DATA TO PROCESS
········

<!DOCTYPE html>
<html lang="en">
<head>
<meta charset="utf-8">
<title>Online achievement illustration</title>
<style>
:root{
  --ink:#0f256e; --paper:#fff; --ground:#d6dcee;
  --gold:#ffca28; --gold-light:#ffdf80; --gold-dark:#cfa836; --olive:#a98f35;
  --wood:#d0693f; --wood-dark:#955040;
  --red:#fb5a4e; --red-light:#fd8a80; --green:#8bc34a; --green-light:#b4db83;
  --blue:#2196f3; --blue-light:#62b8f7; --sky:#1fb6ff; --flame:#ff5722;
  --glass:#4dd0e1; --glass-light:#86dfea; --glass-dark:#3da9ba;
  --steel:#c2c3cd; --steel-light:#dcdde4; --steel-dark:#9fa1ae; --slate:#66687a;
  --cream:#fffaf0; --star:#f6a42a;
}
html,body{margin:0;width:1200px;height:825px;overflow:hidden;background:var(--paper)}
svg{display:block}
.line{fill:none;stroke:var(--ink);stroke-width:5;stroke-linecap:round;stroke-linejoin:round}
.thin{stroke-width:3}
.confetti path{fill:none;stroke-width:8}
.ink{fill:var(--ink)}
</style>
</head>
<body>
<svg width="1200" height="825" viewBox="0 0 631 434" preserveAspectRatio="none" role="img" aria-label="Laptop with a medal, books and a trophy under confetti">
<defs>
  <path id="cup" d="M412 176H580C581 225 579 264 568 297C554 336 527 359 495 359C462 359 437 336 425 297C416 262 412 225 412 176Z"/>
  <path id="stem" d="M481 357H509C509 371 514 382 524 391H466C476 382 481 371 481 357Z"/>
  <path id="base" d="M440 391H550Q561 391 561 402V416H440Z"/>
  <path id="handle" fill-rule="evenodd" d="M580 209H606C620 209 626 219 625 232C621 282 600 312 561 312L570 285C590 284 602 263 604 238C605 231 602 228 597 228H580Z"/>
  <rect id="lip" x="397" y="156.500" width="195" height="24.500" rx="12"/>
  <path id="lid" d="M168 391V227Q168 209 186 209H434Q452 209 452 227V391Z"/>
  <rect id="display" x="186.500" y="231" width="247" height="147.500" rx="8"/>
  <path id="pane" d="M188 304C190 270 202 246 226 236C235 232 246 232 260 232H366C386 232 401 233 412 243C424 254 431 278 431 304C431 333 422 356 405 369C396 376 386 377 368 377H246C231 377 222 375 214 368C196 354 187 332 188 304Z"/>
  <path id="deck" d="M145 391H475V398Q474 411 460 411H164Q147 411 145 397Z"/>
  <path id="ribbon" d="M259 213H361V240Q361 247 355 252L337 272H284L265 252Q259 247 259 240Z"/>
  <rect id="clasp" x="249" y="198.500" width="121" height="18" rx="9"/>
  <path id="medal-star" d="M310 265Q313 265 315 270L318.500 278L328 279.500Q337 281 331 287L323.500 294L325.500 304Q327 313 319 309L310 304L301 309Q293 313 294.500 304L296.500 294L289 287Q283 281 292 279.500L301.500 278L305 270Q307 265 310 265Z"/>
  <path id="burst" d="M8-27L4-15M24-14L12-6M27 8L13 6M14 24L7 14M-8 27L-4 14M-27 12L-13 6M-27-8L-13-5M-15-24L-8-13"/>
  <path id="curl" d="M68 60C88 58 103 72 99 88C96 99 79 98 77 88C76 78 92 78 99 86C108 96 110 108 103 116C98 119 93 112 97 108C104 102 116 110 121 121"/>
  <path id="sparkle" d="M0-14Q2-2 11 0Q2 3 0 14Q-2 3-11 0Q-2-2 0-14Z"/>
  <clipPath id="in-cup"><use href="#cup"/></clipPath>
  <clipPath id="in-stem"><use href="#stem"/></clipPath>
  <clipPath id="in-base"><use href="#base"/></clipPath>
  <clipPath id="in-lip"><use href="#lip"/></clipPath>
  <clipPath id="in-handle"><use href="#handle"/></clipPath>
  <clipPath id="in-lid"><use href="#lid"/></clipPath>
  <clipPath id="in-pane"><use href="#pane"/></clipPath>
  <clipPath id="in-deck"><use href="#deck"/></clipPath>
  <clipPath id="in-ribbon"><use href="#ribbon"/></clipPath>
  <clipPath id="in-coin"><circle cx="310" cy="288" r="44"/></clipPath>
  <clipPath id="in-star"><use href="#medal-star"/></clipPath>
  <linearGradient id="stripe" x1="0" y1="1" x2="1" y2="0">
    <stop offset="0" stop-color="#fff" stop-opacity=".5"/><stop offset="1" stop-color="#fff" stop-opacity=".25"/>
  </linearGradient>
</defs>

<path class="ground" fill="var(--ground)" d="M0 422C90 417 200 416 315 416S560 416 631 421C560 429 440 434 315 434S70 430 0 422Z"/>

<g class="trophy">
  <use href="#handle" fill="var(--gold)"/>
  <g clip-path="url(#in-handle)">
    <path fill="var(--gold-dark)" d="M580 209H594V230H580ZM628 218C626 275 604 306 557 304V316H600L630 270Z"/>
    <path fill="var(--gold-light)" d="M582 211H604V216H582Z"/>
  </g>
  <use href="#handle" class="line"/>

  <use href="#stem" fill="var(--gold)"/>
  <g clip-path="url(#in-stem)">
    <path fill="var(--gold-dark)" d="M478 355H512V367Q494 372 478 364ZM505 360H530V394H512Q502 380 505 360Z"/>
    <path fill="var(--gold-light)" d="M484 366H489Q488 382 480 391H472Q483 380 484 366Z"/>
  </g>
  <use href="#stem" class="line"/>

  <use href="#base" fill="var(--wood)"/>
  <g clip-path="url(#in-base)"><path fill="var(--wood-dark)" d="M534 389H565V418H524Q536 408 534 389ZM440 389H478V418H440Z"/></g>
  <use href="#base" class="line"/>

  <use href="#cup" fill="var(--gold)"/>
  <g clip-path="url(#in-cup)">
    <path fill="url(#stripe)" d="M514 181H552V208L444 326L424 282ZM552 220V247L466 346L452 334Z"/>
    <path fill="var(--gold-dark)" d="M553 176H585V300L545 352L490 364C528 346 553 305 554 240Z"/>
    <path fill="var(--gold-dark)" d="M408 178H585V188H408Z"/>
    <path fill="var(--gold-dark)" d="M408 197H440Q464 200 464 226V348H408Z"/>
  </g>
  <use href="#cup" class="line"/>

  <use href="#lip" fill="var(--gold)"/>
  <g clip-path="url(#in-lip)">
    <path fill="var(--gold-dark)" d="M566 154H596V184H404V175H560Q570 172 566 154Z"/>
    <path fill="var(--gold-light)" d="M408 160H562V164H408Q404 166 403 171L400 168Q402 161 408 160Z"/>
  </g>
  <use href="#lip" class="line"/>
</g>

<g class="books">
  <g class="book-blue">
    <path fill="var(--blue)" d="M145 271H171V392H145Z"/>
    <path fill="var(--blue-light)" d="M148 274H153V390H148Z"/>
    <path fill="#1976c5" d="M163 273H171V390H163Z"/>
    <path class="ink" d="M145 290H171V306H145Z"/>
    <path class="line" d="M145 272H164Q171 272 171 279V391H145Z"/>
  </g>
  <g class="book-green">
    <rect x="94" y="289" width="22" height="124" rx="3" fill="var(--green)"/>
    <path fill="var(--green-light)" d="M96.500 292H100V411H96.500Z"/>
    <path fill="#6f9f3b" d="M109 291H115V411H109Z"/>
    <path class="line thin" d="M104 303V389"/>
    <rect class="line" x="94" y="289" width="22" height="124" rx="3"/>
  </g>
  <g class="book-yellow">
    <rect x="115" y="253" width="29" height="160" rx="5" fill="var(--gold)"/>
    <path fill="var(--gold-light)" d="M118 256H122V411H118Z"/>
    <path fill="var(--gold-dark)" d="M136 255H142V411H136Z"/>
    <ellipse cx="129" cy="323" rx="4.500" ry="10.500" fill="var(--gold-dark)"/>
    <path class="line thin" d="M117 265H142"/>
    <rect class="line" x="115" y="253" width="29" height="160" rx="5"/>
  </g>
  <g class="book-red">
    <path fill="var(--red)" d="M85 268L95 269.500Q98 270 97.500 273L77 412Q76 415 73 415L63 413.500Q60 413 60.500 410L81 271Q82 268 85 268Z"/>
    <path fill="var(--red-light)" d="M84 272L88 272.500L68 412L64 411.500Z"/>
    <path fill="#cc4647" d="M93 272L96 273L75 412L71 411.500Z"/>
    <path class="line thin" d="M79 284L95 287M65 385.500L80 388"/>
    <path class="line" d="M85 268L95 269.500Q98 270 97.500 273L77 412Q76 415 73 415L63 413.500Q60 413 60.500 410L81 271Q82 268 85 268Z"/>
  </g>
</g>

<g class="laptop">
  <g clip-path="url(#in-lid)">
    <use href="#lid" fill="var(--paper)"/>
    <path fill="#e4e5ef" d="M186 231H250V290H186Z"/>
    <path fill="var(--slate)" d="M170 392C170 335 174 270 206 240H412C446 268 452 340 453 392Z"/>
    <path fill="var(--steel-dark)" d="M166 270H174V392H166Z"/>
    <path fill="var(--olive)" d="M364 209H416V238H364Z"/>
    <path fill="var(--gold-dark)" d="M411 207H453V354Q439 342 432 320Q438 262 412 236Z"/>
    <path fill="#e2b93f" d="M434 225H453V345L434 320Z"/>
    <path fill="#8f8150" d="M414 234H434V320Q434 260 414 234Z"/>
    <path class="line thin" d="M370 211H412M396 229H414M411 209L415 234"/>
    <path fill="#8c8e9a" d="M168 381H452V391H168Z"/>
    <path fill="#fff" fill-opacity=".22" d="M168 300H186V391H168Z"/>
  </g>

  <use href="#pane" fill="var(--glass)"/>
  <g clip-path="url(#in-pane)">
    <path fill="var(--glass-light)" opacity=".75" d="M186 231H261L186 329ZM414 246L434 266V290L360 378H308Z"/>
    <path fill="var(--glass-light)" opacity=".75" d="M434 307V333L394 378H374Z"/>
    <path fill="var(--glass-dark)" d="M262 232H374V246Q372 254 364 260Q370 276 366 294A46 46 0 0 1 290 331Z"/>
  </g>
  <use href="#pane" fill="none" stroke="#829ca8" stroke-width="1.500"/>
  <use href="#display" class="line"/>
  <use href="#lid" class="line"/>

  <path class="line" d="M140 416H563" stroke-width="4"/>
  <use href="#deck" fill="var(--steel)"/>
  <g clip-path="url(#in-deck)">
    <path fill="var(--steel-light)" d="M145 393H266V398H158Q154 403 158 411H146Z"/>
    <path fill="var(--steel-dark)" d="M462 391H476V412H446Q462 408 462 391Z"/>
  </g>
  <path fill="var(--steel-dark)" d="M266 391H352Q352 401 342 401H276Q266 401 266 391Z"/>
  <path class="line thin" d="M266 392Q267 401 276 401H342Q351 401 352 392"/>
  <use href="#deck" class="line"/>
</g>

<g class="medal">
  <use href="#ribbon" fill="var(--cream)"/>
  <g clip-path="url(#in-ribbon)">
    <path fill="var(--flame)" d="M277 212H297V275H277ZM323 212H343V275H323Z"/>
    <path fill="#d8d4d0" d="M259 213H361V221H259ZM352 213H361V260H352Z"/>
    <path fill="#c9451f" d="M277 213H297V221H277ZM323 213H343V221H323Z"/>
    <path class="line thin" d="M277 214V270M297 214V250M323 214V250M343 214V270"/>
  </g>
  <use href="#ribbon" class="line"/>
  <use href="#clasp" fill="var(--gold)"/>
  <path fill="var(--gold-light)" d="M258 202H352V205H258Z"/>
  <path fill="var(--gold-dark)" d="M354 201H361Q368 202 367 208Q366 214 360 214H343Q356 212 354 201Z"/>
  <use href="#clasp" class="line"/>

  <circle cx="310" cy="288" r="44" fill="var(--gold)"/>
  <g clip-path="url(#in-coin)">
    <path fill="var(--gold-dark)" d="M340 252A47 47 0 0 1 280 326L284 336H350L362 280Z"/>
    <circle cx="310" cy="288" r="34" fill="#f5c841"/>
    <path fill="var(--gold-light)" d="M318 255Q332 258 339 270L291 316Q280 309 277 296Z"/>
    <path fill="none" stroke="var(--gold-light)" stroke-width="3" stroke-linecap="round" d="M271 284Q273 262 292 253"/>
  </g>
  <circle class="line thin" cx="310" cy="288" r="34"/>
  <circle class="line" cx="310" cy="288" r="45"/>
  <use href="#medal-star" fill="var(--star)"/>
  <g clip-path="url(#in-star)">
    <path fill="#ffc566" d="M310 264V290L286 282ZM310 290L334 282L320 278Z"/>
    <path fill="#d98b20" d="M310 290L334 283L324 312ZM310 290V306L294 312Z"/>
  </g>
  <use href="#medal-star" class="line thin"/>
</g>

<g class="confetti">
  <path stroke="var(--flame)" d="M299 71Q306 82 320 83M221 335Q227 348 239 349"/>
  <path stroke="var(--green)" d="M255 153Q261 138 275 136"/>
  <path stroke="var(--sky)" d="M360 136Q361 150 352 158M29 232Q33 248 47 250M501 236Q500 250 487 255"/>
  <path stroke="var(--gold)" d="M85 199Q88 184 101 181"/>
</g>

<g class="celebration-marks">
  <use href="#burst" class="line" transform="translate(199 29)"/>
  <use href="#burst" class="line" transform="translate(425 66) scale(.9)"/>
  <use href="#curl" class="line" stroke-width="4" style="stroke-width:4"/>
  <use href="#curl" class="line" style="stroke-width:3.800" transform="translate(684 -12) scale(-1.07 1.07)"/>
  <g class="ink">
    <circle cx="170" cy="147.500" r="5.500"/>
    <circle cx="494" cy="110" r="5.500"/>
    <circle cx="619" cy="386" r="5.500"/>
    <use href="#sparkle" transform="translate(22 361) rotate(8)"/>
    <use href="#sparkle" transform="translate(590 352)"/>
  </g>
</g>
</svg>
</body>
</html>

········

Set down only the lines running from the line with "71Q306 82 320" to the end of the entries above, both included, exactly as they stand.

ANSWER SPACE
  <path stroke="var(--flame)" d="M299 71Q306 82 320 83M221 335Q227 348 239 349"/>
  <path stroke="var(--green)" d="M255 153Q261 138 275 136"/>
  <path stroke="var(--sky)" d="M360 136Q361 150 352 158M29 232Q33 248 47 250M501 236Q500 250 487 255"/>
  <path stroke="var(--gold)" d="M85 199Q88 184 101 181"/>
</g>

<g class="celebration-marks">
  <use href="#burst" class="line" transform="translate(199 29)"/>
  <use href="#burst" class="line" transform="translate(425 66) scale(.9)"/>
  <use href="#curl" class="line" stroke-width="4" style="stroke-width:4"/>
  <use href="#curl" class="line" style="stroke-width:3.800" transform="translate(684 -12) scale(-1.07 1.07)"/>
  <g class="ink">
    <circle cx="170" cy="147.500" r="5.500"/>
    <circle cx="494" cy="110" r="5.500"/>
    <circle cx="619" cy="386" r="5.500"/>
    <use href="#sparkle" transform="translate(22 361) rotate(8)"/>
    <use href="#sparkle" transform="translate(590 352)"/>
  </g>
</g>
</svg>
</body>
</html>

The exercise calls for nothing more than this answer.